If Als made a conscious decision to view society from the outside in, Flanagan has always seen it from the inside out. Daughter of the novelist Thomas Flanagan (who grew up Irish in Greenwich, Connecticut), the reviewer met Ben Schwarz's wife when the two women taught together at a prep school in L.A. When Schwarz took over the Atlantic's books section, he immediately asked Flanagan to experiment with a new form.
"Caitlin has a true interest in, and affection for, popular culture," says Schwarz. "She's penetrating but doesn't always look at it with just a sneer." So does she sneer sometimes? "She would acknowledge some snobbery in her outlook," he says, adding, "Because she has a strong sense of her own heritage, it bothers her when class aspiration inspires people to do things that have nothing to do with their background."
Flanagan's first Atlantic piece purported to be a review of 12 books on marriage, but was actually a lament on the way expensive "white weddings" are now marketed as a status symbol to the hoi polloi. Old-fashioned brides did not scour sample sales for Vera Wang gowns, she noted, nor did they buy Bride's to learn honeymoon tricks involving "acrylic pearls [and] some water-based personal lubricant."

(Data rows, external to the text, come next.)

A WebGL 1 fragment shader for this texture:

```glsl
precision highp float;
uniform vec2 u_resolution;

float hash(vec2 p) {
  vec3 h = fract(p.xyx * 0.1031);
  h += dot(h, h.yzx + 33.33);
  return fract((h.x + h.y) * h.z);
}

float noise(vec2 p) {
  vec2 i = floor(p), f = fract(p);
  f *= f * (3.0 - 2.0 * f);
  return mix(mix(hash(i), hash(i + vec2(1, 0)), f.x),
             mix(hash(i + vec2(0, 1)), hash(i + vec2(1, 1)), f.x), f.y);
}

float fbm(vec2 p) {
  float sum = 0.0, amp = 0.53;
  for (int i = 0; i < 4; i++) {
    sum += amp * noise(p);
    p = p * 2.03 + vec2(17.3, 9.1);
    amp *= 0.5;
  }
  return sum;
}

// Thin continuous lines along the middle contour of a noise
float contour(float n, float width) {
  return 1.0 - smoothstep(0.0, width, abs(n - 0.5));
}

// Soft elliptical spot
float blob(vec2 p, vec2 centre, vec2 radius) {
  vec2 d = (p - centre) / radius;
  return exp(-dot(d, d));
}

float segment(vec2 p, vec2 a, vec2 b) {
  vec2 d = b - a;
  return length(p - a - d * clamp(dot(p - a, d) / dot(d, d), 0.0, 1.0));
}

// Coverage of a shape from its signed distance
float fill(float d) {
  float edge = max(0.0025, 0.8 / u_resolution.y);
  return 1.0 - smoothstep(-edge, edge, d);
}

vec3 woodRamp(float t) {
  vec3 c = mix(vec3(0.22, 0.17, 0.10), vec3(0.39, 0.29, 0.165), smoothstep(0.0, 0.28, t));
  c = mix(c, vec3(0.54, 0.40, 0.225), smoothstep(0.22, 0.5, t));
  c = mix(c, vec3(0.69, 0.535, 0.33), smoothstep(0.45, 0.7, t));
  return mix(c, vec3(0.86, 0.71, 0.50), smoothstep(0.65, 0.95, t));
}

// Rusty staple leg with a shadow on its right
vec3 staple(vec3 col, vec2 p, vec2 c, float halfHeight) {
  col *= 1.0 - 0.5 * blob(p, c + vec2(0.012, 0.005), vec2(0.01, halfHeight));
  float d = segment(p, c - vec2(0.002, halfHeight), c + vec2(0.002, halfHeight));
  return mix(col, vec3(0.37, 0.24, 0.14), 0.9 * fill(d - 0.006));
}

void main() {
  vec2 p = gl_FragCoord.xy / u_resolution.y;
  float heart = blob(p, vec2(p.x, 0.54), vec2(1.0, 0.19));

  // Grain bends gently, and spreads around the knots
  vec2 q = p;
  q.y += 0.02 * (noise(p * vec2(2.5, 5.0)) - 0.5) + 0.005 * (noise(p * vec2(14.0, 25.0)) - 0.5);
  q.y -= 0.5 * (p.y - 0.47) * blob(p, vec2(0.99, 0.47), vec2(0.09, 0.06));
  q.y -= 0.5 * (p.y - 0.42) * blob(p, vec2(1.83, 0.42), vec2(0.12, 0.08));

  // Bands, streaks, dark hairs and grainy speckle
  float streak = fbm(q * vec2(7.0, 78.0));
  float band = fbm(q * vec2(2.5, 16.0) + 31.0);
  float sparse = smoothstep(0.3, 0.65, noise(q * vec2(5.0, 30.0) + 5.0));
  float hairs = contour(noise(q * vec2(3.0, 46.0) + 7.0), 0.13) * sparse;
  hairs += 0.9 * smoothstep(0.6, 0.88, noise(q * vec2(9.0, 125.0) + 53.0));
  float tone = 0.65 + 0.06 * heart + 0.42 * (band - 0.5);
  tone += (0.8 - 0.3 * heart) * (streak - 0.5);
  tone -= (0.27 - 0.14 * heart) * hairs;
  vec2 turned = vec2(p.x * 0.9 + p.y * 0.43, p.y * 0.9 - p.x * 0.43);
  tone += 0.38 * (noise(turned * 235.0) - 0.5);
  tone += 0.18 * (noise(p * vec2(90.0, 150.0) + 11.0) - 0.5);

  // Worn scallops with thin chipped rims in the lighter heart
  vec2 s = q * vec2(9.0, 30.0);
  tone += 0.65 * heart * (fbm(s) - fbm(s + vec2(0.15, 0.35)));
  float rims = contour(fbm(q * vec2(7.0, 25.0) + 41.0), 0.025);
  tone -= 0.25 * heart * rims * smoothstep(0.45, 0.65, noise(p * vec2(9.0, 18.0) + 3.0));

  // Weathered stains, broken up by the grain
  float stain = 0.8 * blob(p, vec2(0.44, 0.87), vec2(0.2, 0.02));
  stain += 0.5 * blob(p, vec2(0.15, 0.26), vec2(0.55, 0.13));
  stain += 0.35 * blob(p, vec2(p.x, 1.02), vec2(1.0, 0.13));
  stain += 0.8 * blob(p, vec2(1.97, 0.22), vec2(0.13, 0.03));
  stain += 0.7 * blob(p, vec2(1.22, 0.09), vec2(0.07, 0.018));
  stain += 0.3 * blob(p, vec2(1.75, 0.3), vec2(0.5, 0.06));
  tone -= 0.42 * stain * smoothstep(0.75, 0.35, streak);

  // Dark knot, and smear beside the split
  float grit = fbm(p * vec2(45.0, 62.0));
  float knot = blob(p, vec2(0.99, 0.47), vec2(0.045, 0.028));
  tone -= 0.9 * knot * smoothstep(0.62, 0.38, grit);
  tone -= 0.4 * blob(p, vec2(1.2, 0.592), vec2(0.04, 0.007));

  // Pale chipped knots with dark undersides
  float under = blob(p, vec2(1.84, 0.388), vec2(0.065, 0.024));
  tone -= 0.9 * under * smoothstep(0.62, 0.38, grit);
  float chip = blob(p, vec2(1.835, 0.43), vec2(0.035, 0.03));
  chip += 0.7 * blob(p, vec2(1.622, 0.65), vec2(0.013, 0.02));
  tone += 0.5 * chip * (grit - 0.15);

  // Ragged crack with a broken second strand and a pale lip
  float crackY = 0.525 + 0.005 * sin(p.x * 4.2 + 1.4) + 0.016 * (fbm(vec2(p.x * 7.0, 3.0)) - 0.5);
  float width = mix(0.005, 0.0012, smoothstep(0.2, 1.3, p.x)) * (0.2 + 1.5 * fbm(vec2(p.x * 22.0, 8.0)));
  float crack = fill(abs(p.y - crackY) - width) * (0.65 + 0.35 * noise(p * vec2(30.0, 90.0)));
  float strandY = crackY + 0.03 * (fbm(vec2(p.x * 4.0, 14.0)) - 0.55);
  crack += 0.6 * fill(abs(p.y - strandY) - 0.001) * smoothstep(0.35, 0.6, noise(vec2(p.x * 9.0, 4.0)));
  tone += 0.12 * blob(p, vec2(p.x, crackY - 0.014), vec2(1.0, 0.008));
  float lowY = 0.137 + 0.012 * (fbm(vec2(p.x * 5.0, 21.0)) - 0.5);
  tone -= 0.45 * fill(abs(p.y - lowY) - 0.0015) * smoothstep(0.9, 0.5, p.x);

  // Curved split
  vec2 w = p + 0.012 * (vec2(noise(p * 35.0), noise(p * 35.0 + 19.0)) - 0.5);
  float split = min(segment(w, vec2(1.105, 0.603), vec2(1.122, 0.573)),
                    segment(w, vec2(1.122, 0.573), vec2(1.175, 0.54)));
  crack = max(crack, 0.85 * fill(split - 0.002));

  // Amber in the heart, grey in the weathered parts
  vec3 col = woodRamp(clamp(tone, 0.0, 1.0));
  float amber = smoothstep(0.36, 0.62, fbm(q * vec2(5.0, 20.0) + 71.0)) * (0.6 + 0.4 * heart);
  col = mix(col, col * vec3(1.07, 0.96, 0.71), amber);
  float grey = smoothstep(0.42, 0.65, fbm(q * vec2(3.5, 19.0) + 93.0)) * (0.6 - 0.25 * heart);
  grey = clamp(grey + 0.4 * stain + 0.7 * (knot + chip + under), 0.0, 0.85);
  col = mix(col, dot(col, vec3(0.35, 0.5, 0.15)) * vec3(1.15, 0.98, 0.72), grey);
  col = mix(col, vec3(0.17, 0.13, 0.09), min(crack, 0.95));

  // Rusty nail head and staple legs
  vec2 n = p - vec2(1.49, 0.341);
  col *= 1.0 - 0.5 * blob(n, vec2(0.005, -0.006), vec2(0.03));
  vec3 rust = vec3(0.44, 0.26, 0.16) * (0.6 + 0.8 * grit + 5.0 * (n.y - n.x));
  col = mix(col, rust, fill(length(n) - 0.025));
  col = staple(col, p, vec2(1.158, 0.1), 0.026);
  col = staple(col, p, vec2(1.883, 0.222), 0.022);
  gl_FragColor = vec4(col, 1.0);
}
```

In her ASME piece on Ivy League admissions, Flanagan mocks the way upper-class parents and children lust after the "best school," and concludes that truly smart kids don't need "some Ferrari of a college nudging them" toward a great educationbecause they will seek enlightenment wherever they go. She didn't point out that reading ASME submissions could be a fantastic writing course unto itself.